For the many remotely situated communities in the world, outside the reach of the electricity distribution infrastructure, diesel generators are often the primary source of power. But with the rapidly escalating costs of fossil fuels and growing concerns over CO2 emissions and climate change, these distant communities are starting to shift their thinking towards solutions based on renewably generated power.
One solution that would certainly grab their interest will soon be on its way from Denmark to Canada in a standard 20 foot shipping container. Its contents are hydrogen and fuel cell power units from Dantherm Power, based in Skive in Jutland, and the customer is Powertech Labs Inc., a wholly-owned subsidiary of Canadian utility company BC Hydro. The news is reported in a press release on Dantherm Power's website
BC Hydro is currently running a renewable energy pilot project at Bella Coola, a small, remote community located on the coast of British Columbia, in western Canada. The idea being explored is to use surplus electricity from the hydroelectric power station to produce hydrogen, which can be stored and subsequently used to power fuel cells when the hydroelectric plant is unable to meet demand.
Dantherm Power already provides fuel cell based UPS (uninterruptible power supplies) to IT and telecom network suppliers. These same power supplies will be used to increase the utilisation of the hydroelectric plant in Bella Coola, at the same time reducing the use of local diesel generators.
Hydrogen and fuel cell technology represents an environmentally sound, CO2-neutral solution to help enable renewable power usage in remote communities.
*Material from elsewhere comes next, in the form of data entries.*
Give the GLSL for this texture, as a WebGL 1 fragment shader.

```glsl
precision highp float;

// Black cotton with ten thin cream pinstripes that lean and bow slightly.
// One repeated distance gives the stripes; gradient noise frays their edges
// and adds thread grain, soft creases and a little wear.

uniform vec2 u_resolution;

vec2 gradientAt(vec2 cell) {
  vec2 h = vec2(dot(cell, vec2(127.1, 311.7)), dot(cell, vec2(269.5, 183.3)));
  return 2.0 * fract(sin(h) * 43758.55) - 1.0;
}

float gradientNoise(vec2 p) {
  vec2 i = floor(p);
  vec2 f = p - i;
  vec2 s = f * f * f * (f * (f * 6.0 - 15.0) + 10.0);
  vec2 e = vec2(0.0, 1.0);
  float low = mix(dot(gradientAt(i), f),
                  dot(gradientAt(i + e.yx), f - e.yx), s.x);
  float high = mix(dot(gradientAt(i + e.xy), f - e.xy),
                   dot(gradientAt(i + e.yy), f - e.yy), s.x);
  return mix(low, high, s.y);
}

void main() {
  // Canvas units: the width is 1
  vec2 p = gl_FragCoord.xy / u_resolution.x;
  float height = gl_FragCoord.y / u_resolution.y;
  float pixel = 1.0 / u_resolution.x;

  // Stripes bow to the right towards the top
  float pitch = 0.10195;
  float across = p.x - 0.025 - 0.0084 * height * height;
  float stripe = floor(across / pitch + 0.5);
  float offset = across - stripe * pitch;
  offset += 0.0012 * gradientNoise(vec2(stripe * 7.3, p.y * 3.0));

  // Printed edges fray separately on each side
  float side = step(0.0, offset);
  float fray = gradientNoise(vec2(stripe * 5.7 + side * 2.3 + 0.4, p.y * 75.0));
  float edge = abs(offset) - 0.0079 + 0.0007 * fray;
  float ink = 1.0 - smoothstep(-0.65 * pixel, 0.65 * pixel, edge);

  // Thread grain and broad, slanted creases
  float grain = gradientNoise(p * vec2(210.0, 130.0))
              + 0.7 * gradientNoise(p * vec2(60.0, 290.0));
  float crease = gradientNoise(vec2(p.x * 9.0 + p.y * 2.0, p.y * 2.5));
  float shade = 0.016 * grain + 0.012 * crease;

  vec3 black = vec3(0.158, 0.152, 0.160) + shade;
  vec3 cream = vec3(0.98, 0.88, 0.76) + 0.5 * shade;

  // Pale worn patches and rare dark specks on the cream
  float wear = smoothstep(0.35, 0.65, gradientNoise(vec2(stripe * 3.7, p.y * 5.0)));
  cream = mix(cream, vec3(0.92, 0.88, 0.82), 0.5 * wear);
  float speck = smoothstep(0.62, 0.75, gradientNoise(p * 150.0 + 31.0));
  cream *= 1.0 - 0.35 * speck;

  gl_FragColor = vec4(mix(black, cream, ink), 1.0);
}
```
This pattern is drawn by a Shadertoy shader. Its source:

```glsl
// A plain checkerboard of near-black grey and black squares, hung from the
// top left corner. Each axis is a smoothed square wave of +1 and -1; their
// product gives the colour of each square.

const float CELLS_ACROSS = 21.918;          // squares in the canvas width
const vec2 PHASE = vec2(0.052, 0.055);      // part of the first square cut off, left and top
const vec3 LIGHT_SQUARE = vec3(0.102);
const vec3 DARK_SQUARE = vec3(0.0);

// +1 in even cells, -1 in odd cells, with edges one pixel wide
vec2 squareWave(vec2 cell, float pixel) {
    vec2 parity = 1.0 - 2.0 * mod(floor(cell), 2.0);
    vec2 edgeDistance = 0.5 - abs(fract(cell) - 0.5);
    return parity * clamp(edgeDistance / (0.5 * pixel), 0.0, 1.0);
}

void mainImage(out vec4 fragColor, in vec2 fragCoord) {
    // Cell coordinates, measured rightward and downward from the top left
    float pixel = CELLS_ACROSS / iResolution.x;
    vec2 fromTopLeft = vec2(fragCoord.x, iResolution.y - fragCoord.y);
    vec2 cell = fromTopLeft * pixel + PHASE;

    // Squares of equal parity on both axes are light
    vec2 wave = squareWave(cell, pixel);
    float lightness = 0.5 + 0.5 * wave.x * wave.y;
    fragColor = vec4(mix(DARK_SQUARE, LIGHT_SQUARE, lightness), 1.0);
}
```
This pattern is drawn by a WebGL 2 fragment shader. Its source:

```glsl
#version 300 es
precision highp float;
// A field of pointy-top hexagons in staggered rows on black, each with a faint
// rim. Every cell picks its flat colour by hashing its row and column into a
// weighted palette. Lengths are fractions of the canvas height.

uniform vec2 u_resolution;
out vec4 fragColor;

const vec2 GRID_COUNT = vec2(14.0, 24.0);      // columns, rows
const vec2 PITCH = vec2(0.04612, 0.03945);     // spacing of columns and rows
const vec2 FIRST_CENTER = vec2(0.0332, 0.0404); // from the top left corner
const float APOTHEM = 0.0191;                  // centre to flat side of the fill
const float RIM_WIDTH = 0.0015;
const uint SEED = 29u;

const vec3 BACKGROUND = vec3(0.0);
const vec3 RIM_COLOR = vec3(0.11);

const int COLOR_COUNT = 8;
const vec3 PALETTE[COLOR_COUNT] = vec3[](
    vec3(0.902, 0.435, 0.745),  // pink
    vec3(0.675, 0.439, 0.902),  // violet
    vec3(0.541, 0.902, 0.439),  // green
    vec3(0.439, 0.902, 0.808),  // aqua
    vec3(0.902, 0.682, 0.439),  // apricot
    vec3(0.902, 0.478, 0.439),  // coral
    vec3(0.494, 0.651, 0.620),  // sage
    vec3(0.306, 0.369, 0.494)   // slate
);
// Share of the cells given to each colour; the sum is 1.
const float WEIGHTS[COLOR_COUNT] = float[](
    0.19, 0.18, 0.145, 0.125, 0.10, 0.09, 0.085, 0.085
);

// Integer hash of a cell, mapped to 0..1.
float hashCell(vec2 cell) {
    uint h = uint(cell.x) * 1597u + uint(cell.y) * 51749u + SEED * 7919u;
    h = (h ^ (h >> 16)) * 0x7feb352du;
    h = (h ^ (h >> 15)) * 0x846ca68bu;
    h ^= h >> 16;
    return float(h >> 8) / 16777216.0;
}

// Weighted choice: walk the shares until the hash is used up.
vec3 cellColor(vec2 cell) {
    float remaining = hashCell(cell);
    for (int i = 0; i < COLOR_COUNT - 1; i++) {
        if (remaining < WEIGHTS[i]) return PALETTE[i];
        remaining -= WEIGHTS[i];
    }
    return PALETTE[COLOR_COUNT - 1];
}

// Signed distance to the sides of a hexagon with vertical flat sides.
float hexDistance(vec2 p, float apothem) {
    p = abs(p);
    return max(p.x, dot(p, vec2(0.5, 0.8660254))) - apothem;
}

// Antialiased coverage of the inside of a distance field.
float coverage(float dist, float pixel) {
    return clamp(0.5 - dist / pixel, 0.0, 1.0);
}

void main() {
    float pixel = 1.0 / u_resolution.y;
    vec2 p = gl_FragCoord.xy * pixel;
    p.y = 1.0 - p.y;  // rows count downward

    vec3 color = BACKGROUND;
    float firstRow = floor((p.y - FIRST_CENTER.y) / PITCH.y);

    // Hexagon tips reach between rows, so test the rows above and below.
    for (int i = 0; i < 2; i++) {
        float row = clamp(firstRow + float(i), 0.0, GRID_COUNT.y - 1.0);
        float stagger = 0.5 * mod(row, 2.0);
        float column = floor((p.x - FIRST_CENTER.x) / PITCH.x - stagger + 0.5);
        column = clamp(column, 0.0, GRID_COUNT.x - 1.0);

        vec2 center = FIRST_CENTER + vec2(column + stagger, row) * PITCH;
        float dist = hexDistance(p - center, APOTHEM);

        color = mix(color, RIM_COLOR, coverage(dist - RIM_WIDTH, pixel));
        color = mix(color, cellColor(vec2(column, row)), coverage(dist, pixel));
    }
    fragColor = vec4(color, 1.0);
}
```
MD of Dantherm Power Per Albæk says in the press release: “We are extremely pleased with this order because it could lead to a potentially huge market opening up". He also notes that BC Hydro is examining using fuel cell-based generation in other applications where standby diesel generators would be replaced.